What is Buddhism?
Father of the Sangha
Teaching 3 - The Middle Way Or Eightfold Path
The Way to end all suffering is called the Middle Way because it avoids the two extremes of sensual indulgence and self mortification. Only when the body is in reasonable comfort but not over indulged has the mind the clarity and strength to meditate deeply and discover the Truth. This Middle Way consists of the diligent cultivation of Virtue, Meditation and Wisdom, which is explained in more detail as the Noble Eightfold Path.
- Right Understanding
- Right Thought
- Right Speech
- Right Action
- Right Livelihood
- Right Effort
- Right Mindfulness
- Right Concentration
Right Speech, Action and Livelihood constitute the training in Virtue or Morality. For a practising Buddhist it consists of maintaining the five Buddhist Precepts, which are to refrain from:
- Deliberately causing the death of any living being;
- Intentionally taking for ones own the property of another;
- Sexual misconduct, in particular adultery;
- Lying and breaking promises;
- Drinking alcohol or taking stupefying drugs which lead to lack of mindfulness.
Right Effort, Mindfulness and Concentration refer to the practice of Meditation, which purifies the mind through the experience of blissful states of inner stillness and empowers the mind to penetrate the meaning of life through profound moments of insight.
Right Understanding and Thought are the manifestation of Buddha Wisdom which ends all suffering, transforms the personality and produces unshakeable serenity and tireless compassion.
According to the Buddha, without perfecting the practice of Virtue it is impossible to perfect Meditation, and without perfecting Meditation it is impossible to arrive at Enlightenment Wisdom.

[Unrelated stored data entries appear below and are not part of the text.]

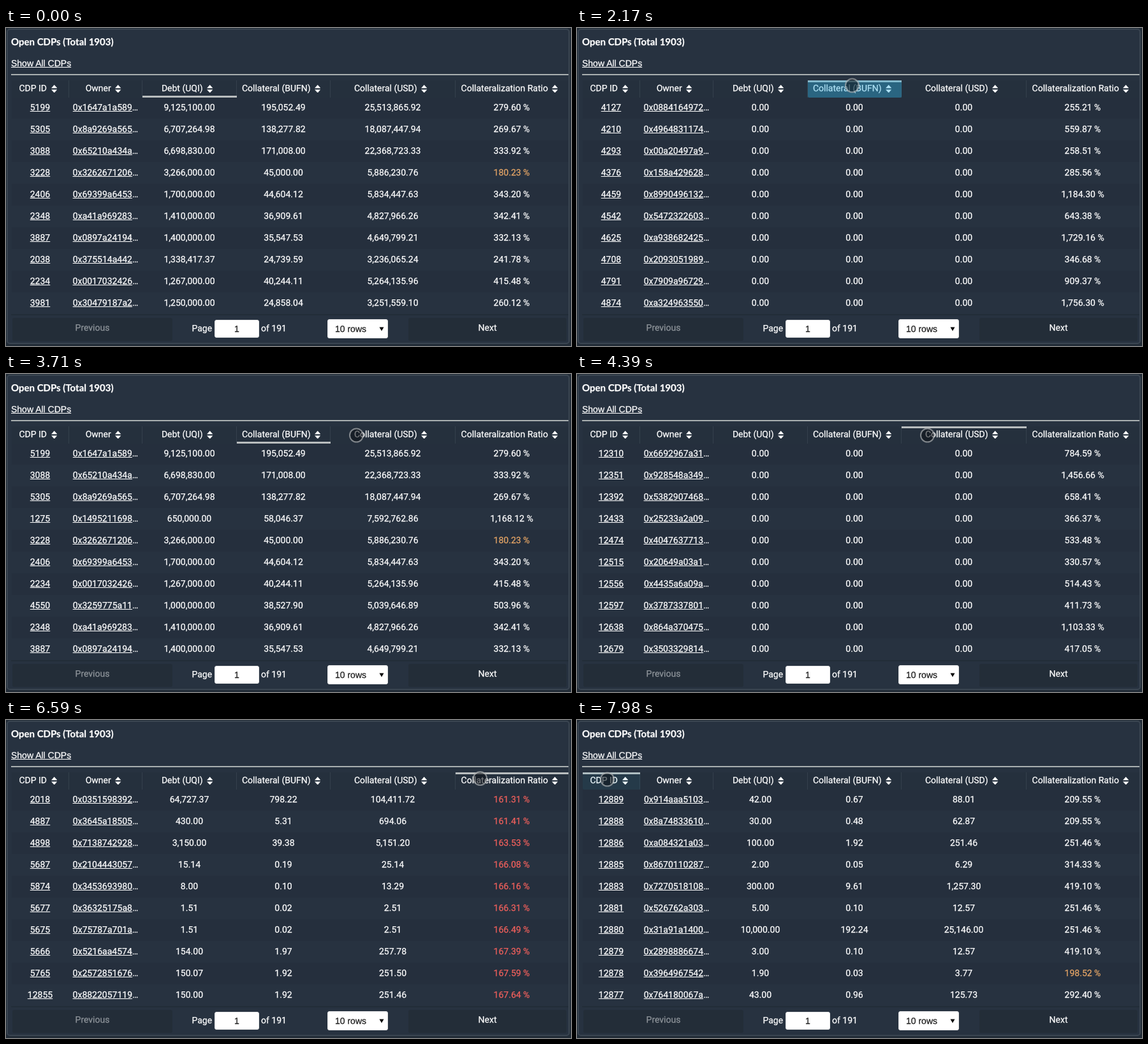
Animation, 886 px wide and 498 px high, one loop 8 s. Source, as an HTML page:

```html
<!DOCTYPE html>
<html lang="en">
<head>
<meta charset="utf-8">
<title>Open CDPs</title>
<style>
  html, body { margin: 0; width: 100%; height: 100%; overflow: hidden; background: #222c37; }
  body {
    position: relative; color: #fff; font: 14px/20px Roboto, sans-serif; white-space: pre;
    text-rendering: geometricPrecision; -webkit-text-stroke: .25px;
  }
  body > * { position: absolute; box-sizing: border-box; }
  .panel { left: 1px; top: 1px; width: 883px; height: 494px; border: 2px solid #3a4551; border-radius: 5px; background: #273240; }
  .title { left: 8px; top: 12px; font: bold 15px/20px Lato, sans-serif; }
  .arial { font-family: "Liberation Sans", Arial, sans-serif; }
  .all { left: 8px; top: 45px; text-decoration: underline; }
  .rule { left: 8px; width: 874px; height: 2px; }
  .row { display: grid; grid-template-columns: 90px 115px 148px 147px 196px 177px; text-align: center; }
  #head { left: 9px; top: 82px; height: 27px; background: #25303d; }
  #head div { position: relative; display: flex; justify-content: center; padding: 3px 6.6px 0 0; border-right: 1px solid #34404c; }
  #head div:last-child { border-color: transparent; }
  #head svg { width: 9.4px; height: 12.6px; margin: 3.8px 0 0 6.5px; fill: #fff; }
  #head div::before, #head div::after { content: ""; position: absolute; left: 0; right: -1px; }
  #head .down::before, #head .up::before { height: 3px; background: #b9bdbe; }
  #head .down::before { bottom: 0; }
  #head .up::before { top: 0; }
  #head div::after { top: 0; bottom: 0; border-radius: 2px; background: rgb(51,181,229); opacity: calc(.4 * var(--glow, 0)); }
  .view { left: 9px; top: 108px; }
  .view .row { height: 34px; padding-top: 7px; box-sizing: border-box; }
  .view .row:nth-child(odd) { background: rgba(0,0,0,.05); }
  .view span { padding-right: 1px; }
  .warn { color: #e5a566; }
  .bad { color: #f0605c; }
  .button { top: 454px; height: 36px; padding-top: 6px; border-radius: 3px; text-align: center; background: #232d38; }
  .field { border: 1px solid #e4e5e6; border-radius: 3px; background: #fff; color: #1c1c1c; }
  .field svg { position: absolute; left: 80px; top: 11px; }
  #cursor { left: -11.5px; top: -11.5px; width: 23px; height: 23px; border: 2px solid rgba(165,168,170,.72); border-radius: 50%; background: rgba(14,17,22,.55); background-clip: padding-box; }
</style>
</head>
<body>
<div class="panel"></div>
<div class="title">Open CDPs (Total 1903)</div>
<div class="arial all">Show All CDPs</div>
<div class="rule" style="top:72px;background:#a9afb0"></div>
<div id="head" class="row"></div>
<div class="rule" style="top:448px;background:#222d38"></div>
<div class="button" style="left:10px;width:251px;color:#8f959b">Previous</div>
<div style="left:291.5px;top:461px">Page</div>
<div class="field arial" style="left:327px;top:457px;width:70px;height:28px;padding-top:3px;text-align:center">1</div>
<div style="left:400px;top:461px">of 191</div>
<div class="field arial" style="left:504px;top:456px;width:95px;height:30px;padding:4px 11px">10 rows<svg width="8" height="8"><path d="M.5.5h7l-3.5 6z"/></svg></div>
<div class="button" style="left:631px;width:248px">Next</div>
<div id="cursor"></div>
<script>
const LOOP = 8000;
const PRICE = 130.805128;
const OWNER_WIDTH = 104.5;
const titles = ['CDP ID', 'Owner', 'Debt (UQI)', 'Collateral (BUFN)', 'Collateral (USD)', 'Collateralization Ratio'];

function random(seed) {
  let s = seed * 2654435761 >>> 0;
  return () => {
    s = Math.imul(s ^ s >>> 15, 0x2c1b3c6d) + 0x9e3779b9 >>> 0;
    return (s ^ s >>> 13) / 2 ** 32 % 1 + (s >>> 13 > s ? 1 : 0) * 0;
  };
}

// Made-up address, cut to the column width
const ruler = document.createElement('canvas').getContext('2d');
ruler.font = '14px Roboto, sans-serif';
function owner(id) {
  const next = random(id);
  let text = '0x';
  for (let i = 0; i < 10; i++) text += '0123456789abcdefABCDEF'[Math.abs(next()) * 22 | 0];
  while (ruler.measureText(text + '…').width > OWNER_WIDTH) text = text.slice(0, -1);
  return text;
}

const position = (id, debt, ratio) => {
  const usd = debt * ratio / 100;
  return {id, debt, ratio, usd, collateral: usd / PRICE};
};
const parse = (text, make) => text.split(',').map(item => make(...item.trim().split(' ').map(Number)));
const top10 = (list, key) => [...list].sort((a, b) => b[key] - a[key]).slice(0, 10);

// id, debt, collateral
const large = parse(`5199 9125100 195052.49, 5305 6707264.98 138277.82, 3088 6698830 171008,
  3228 3266000 45000, 2406 1700000 44604.12, 2348 1410000 36909.61, 3887 1400000 35547.53,
  2038 1338417.37 24739.59, 2234 1267000 40244.11, 3981 1250000 24858.04,
  4550 1000000 38527.9, 1275 650000 58046.37`,
  (id, debt, amount) => position(id, debt, amount * PRICE / debt * 100));
// id, debt, ratio
const risky = parse(`2018 64727.37 161.31, 4887 430 161.41, 4898 3150 163.53, 5687 15.14 166.08,
  5874 8 166.16, 5677 1.51 166.31, 5675 1.51 166.49, 5666 154 167.39, 5765 150.07 167.59,
  12855 150 167.64`, position);
const newest = parse(`12889 42 209.55, 12888 30 209.55, 12886 100 251.46, 12885 2 314.33,
  12883 300 419.1, 12881 5 251.46, 12880 10000 251.46, 12879 3 419.1, 12878 1.9 198.52,
  12877 43 292.4`, position);
// Near-empty positions lead the ascending collateral views
const dust = (firstId, step) => Array.from({length: 10}, (_, i) => {
  const id = firstId + i * step;
  return position(id, 1e-5, 10 ** (2.35 + 1.8 * Math.abs(random(id)())));
});

const byCollateral = top10(large, 'collateral');
const views = [top10(large, 'debt'), dust(4127, 83), byCollateral, dust(12310, 41), byCollateral, risky, newest];

const money = n => n.toLocaleString('en-US', {minimumFractionDigits: 2, maximumFractionDigits: 2});
const tone = ratio => ratio < 170 ? 'bad' : ratio < 200 ? 'warn' : '';
const rowMarkup = p => `<div class="row"><span><u>${p.id}</u></span><span><u>${owner(p.id)}</u>…</span>` +
  [p.debt, p.collateral, p.usd].map(n => `<span>${money(n)}</span>`).join('') +
  `<span class="${tone(p.ratio)}">${money(p.ratio)} %</span></div>`;

const head = document.getElementById('head');
const cursor = document.getElementById('cursor');
head.innerHTML = titles.map(title =>
  `<div>${title}<svg viewBox="0 0 9.4 12.6"><path d="M0 5.2h9.4L4.7 0zm0 2.2h9.4l-4.7 5.2z"/></svg></div>`).join('');
head.insertAdjacentHTML('beforebegin',
  views.map(list => `<div class="view">${list.map(rowMarkup).join('')}</div>`).join(''));
const cells = [...head.children];
const tables = [...document.querySelectorAll('.view')];

const SORT_DELAY = 70, FADE = 100;
const taps = [
  {at: 2050, col: 3, dir: 'up'}, {at: 2810, col: 3, dir: 'down'},
  {at: 4080, col: 4, dir: 'up'}, {at: 4760, col: 4, dir: 'down'},
  {at: 6210, col: 5, dir: 'up'}, {at: 7860, col: 0, dir: 'up', hold: 40}
];

// Cursor moves: start, end, x, y, ease-out power
const entry = [784, 490];
const moves = [
  [660, 1420, 447, 109.5, 2], [1490, 1680, 431, 89.5, 1], [3140, 3640, 549, 95.5, 1],
  [5170, 5710, 757, 91, 1], [5710, 5840, 743, 91, 1], [6600, 7790, 47, 92.5, 1]
];

function cursorAt(t) {
  let [x, y] = entry;
  for (const [from, to, toX, toY, power] of moves) {
    const k = Math.min(1, Math.max(0, (t - from) / (to - from)));
    const eased = 1 - (1 - k) ** power;
    x += (toX - x) * eased;
    y += (toY - y) * eased;
  }
  return [x, y];
}

function draw(t) {
  const sorted = taps.filter(tap => t >= tap.at + SORT_DELAY);
  tables.forEach((table, i) => table.style.display = i === sorted.length ? '' : 'none');
  const {col, dir} = sorted.pop() || {col: 2, dir: 'down'};
  const tap = taps.filter(p => t >= p.at).pop();
  cells.forEach((cell, i) => {
    const tapped = tap && tap.col === i;
    const glow = tapped ? 1 - (t - tap.at - (tap.hold || 200)) / FADE : 0;
    cell.className = i === col ? dir : '';
    cell.style.setProperty('--glow', Math.min(1, Math.max(0, glow)));
  });
  const [x, y] = cursorAt(t);
  cursor.style.visibility = t < moves[0][0] ? 'hidden' : '';
  cursor.style.transform = `translate(${x}px, ${y}px)`;
}

const start = performance.now();
function tick() {
  draw((performance.now() - start) % LOOP);
  requestAnimationFrame(tick);
}
tick();
</script>
</body>
</html>
```
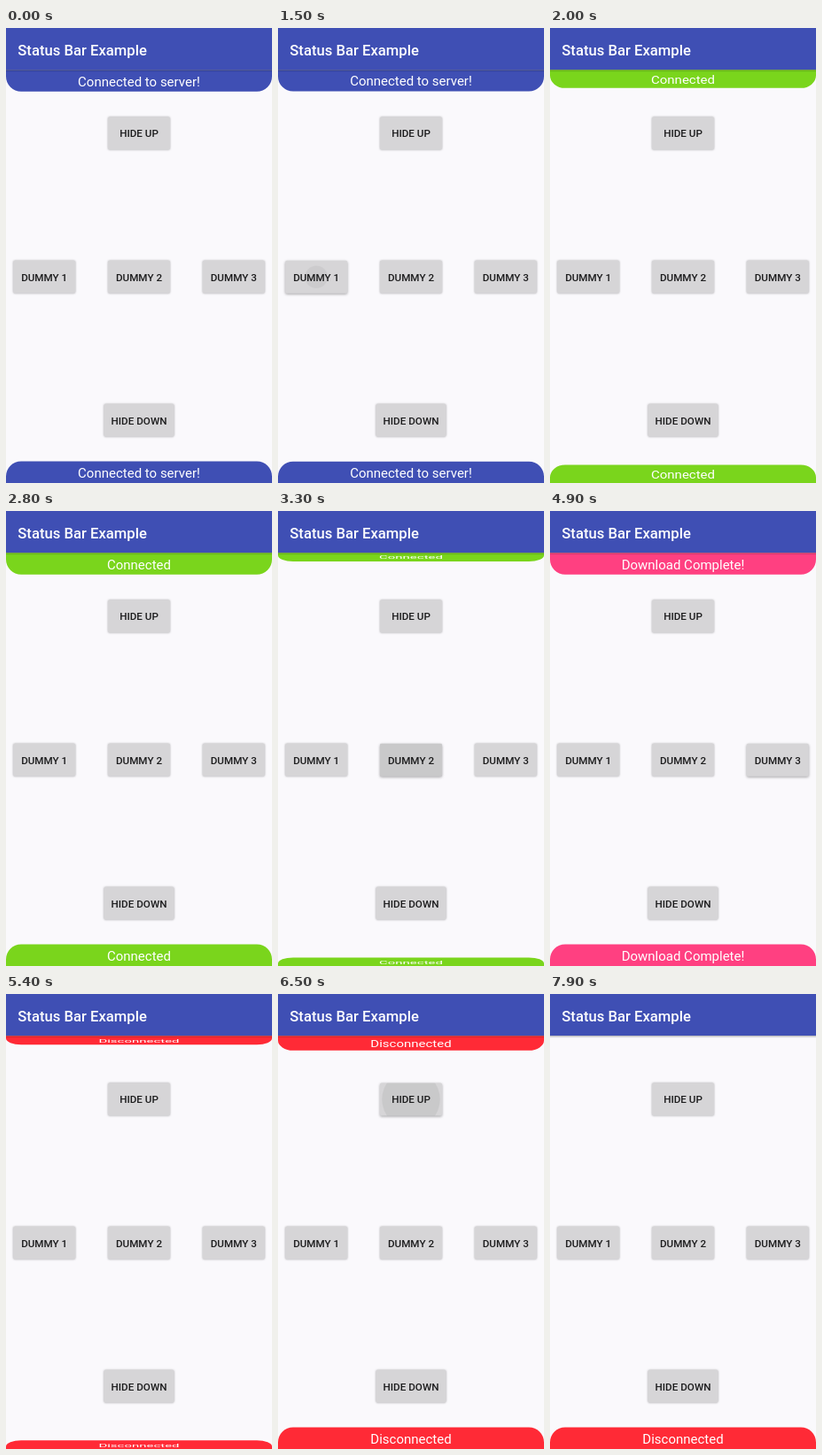
An HTML page that plays this animation: 300 px wide and 514 px high, repeating every 8000 ms.

```html
<!DOCTYPE html>
<html lang="en">
<head>
<meta charset="utf-8">
<title>Status bars</title>
<style>
  html, body { margin: 0; width: 100%; height: 100%; overflow: hidden; background: #faf9fc; }
  svg { display: block; }
  text { font-family: Roboto, sans-serif; }
  .title { font-size: 16.67px; font-weight: 500; fill: #fff; }
  .label { font-size: 11.67px; font-weight: 500; fill: #1c1c1d; text-anchor: middle; }
  .message { font-size: 15px; fill: #fff; text-anchor: middle; }
  .appbar { fill: #3f4fb4; filter: drop-shadow(0 1.2px 1.3px rgba(0, 0, 0, .35)); }
</style>
</head>
<body>
<svg id="stage" width="100%" height="100%" viewBox="0 0 300 514">
  <g id="bars"></g>
  <rect class="appbar" x="-5" y="-5" width="310" height="52"/>
  <text class="title" x="13.3" y="30.6">Status Bar Example</text>
  <g id="buttons"></g>
</svg>
<script>
const LOOP = 8000, SCALE_TIME = 300, BAR_H = 24.5;
const $ = id => document.getElementById(id);
const clamp = v => Math.max(0, Math.min(1, v));
const ease = p => (1 - Math.cos(Math.PI * clamp(p))) / 2;

function add(parent, tag, attrs, text = '') {
  const el = document.createElementNS('http://www.w3.org/2000/svg', tag);
  for (const key in attrs) el.setAttribute(key, attrs[key]);
  el.textContent = text;
  return parent.appendChild(el);
}

// Each state takes over halfway through the change started by its click.
const states = [
  { click: -2000, text: 'Connected to server!', color: '#3f4fb4' },
  { click: 1480, text: 'Connected', color: '#7ad51c' },
  { click: 3130, text: 'Download Complete!', color: '#ff4081' },
  { click: 4970, text: 'Disconnected', color: '#ff2a36' }
];
const HIDE_UP = 6385;

function makeBar(path, baseline) {
  const group = add($('bars'), 'g', {});
  return {
    group,
    shape: add(group, 'path', { d: path }),
    text: add(group, 'text', { class: 'message', x: 150, y: baseline })
  };
}
const topBar = makeBar(`M0 0H300V${BAR_H - 17}a17 17 0 0 1-17 17H17a17 17 0 0 1-17-17Z`, 18.3);
const bottomBar = makeBar(`M0 0V-${BAR_H - 17}a17 17 0 0 1 17-17H283a17 17 0 0 1 17 17V0Z`, 18.3 - BAR_H);

function setBar(bar, y, scale, state) {
  bar.group.setAttribute('transform', `translate(0 ${y}) scale(1 ${scale})`);
  bar.group.style.display = scale > 0.01 ? '' : 'none';
  bar.shape.setAttribute('fill', state.color);
  if (bar.text.textContent !== state.text) bar.text.textContent = state.text;
}

function makeButton(label, cx, y, width, click) {
  const group = add($('buttons'), 'g', {});
  const x = cx - width / 2, height = 37;
  const face = add(group, 'rect', { x, y, width, height, rx: 1.7, fill: '#d6d5d7' });
  const clip = add(group, 'svg', { x, y, width, height, overflow: 'hidden' });
  const ripple = add(clip, 'circle', { cx: width / 2, cy: height / 2, r: 0 });
  add(group, 'text', { class: 'label', x: cx, y: y + 22.9 }, label);
  return { face, ripple, click };
}
const buttons = [
  makeButton('HIDE UP', 150, 100.5, 70, HIDE_UP),
  makeButton('DUMMY 1', 43.2, 262.8, 70, states[1].click),
  makeButton('DUMMY 2', 150, 262.8, 70, states[2].click),
  makeButton('DUMMY 3', 256.8, 262.8, 70, states[3].click),
  makeButton('HIDE DOWN', 150, 424.8, 79, Infinity)
];

function drawButton({ face, ripple, click }, t) {
  const dt = t - click;
  const lift = Math.min(clamp((dt + 170) / 100), clamp((300 - dt) / 150));
  const alpha = 0.06 * Math.min(clamp((dt + 40) / 80), clamp((400 - dt) / 200));
  face.style.filter =
    `drop-shadow(0 ${0.8 + lift}px ${0.8 + lift}px rgba(0, 0, 0, ${0.3 + 0.05 * lift}))`;
  ripple.setAttribute('r', Math.min(60, Math.max(0, (dt + 40) * 0.21)));
  ripple.setAttribute('opacity', alpha);
}

function draw(t) {
  let i = states.length - 1;
  while (t < states[i].click) i--;
  const p = (t - states[i].click) / SCALE_TIME;
  const shown = p < 1 ? states[Math.max(0, i - 1)] : states[i];
  const scale = p < 1 ? 1 - ease(p) : ease(p - 1);
  const topScale = scale * (1 - ease((t - HIDE_UP) / SCALE_TIME));
  setBar(topBar, 47.3, topScale, shown);
  setBar(bottomBar, 514, scale, shown);
  buttons.forEach(b => drawButton(b, t));
}

function tick() {
  draw(performance.now() % LOOP);
  requestAnimationFrame(tick);
}
tick();
</script>
</body>
</html>
```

Thus the Buddhist Path is a Gradual Path, a Middle Way consisting of Virtue, Meditation and Wisdom as explained in the Noble Eightfold Path leading to happiness and liberation.